- **Work task**: Please copy each line of the data that includes the string "return".

- **Supplied information**:
§ §

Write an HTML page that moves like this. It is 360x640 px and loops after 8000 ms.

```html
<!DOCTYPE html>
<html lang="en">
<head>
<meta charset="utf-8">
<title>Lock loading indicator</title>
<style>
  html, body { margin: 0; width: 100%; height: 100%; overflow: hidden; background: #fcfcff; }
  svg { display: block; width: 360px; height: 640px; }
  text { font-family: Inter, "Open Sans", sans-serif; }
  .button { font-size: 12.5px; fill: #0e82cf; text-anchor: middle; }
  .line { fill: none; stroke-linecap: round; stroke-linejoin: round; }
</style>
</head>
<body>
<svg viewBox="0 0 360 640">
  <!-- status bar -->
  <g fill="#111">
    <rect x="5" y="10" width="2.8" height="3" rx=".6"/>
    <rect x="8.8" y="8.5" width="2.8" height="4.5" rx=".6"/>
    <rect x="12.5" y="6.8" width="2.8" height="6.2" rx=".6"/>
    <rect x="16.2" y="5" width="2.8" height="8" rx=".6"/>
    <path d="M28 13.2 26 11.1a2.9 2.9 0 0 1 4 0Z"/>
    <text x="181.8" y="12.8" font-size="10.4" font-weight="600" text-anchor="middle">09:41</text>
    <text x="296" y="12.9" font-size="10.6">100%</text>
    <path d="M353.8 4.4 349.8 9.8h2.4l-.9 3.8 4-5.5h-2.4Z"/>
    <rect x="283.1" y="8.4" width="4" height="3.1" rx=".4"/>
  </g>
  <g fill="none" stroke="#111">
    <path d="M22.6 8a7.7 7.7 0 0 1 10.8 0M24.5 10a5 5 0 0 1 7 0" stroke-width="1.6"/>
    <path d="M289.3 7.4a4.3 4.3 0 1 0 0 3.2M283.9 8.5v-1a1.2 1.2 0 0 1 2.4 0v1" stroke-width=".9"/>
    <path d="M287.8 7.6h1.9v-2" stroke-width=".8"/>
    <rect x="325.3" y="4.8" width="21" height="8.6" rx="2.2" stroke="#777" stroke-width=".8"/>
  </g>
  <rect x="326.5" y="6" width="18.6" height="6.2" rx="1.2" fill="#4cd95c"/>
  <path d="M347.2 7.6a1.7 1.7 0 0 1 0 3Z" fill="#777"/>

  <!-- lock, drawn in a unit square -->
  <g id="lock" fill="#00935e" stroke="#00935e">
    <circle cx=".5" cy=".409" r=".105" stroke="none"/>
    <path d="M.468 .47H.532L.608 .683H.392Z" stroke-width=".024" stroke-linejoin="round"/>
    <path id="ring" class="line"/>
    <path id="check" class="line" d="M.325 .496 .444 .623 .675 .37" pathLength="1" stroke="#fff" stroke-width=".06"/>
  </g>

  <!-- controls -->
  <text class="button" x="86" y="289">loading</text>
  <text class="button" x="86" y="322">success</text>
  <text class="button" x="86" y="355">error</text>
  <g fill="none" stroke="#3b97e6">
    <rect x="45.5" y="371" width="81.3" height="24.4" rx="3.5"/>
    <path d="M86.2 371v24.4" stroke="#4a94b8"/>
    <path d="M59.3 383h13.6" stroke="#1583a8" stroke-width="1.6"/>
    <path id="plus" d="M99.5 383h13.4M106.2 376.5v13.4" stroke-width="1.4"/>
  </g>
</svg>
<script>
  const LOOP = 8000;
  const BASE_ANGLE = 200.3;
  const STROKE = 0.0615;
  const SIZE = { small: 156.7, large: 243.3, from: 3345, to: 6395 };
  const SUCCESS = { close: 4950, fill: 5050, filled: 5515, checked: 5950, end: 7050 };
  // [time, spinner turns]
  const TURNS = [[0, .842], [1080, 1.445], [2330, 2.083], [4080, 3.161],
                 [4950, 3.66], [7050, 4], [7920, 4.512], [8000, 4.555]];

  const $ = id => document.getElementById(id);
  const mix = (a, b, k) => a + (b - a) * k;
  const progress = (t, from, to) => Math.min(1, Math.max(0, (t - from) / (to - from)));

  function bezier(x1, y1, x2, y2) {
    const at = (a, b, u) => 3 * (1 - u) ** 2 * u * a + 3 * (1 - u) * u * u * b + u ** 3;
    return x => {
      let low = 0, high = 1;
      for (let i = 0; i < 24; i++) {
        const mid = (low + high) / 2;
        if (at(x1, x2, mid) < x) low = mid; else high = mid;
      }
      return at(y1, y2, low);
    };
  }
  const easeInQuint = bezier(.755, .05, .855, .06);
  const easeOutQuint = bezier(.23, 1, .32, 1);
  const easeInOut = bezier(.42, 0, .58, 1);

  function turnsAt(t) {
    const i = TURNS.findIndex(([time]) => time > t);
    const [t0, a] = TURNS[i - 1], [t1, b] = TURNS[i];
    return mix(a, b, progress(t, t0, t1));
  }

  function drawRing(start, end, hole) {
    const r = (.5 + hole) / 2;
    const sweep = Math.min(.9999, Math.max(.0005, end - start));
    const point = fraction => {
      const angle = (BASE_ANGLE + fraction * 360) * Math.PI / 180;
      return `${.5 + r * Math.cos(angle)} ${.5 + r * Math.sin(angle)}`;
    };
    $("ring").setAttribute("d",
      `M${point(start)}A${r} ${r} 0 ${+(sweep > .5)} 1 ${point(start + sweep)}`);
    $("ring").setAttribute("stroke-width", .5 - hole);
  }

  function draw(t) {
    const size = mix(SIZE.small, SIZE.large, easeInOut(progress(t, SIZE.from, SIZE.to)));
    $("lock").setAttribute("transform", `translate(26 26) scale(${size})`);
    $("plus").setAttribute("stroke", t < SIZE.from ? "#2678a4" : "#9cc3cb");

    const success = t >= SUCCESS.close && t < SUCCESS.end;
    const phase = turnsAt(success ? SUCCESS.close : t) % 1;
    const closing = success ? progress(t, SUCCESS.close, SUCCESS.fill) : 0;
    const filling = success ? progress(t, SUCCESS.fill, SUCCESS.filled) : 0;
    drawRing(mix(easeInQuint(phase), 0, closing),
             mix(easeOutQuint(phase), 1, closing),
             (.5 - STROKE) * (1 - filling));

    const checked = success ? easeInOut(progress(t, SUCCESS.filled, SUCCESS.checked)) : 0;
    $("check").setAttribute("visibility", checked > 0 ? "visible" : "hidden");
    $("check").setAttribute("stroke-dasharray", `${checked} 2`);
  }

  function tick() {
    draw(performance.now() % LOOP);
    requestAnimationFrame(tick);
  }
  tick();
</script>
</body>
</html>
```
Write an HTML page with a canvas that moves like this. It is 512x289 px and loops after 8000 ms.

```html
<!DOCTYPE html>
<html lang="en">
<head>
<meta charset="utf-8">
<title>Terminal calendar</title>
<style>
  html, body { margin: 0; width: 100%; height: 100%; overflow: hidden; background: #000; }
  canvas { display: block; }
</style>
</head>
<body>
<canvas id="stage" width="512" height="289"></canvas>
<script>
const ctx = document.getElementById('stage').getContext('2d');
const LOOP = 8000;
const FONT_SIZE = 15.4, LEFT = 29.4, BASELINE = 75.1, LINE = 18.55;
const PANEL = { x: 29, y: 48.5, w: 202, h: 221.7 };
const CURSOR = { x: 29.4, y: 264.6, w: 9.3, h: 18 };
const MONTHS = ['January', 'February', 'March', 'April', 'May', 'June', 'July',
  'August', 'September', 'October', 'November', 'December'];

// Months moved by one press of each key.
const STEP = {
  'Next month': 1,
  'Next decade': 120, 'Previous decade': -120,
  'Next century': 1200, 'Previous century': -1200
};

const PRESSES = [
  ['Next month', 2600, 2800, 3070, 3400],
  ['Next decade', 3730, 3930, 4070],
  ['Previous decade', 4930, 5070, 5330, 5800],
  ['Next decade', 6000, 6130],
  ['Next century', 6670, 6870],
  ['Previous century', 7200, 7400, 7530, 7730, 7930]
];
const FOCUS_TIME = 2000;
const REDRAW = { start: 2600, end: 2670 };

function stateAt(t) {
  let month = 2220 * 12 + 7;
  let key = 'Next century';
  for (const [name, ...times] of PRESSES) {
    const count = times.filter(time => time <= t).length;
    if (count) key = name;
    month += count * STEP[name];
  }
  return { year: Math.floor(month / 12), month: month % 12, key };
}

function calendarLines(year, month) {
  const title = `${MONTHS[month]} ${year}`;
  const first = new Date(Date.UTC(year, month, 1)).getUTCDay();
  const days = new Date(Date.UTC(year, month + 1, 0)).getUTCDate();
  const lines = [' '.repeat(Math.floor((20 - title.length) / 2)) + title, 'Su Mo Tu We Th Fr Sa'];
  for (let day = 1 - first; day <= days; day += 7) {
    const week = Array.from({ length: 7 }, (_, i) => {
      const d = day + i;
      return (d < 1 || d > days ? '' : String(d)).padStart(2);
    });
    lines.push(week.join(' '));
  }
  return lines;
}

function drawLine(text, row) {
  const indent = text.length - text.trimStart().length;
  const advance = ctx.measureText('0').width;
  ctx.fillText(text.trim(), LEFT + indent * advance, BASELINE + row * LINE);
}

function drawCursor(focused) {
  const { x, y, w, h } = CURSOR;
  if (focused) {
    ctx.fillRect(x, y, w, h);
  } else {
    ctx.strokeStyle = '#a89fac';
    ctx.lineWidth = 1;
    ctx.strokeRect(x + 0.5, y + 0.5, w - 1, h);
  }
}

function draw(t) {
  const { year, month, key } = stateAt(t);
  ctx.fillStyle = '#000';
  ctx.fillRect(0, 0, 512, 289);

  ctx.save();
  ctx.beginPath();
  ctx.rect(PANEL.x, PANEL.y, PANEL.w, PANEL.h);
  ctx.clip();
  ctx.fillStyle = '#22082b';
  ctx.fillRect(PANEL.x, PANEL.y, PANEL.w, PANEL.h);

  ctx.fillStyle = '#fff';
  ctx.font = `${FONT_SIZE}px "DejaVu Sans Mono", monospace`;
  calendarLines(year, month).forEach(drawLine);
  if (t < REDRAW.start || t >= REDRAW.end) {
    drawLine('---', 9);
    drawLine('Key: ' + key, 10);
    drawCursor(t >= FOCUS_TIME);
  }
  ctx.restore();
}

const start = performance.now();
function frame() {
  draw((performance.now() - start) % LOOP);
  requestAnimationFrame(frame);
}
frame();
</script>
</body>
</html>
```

§ §

- **Answer to this exercise**:
    return x => {
      return at(y1, y2, low);
    return mix(a, b, progress(t, t0, t1));
      return `${.5 + r * Math.cos(angle)} ${.5 + r * Math.sin(angle)}`;
  return { year: Math.floor(month / 12), month: month % 12, key };
      return (d < 1 || d > days ? '' : String(d)).padStart(2);
  return lines;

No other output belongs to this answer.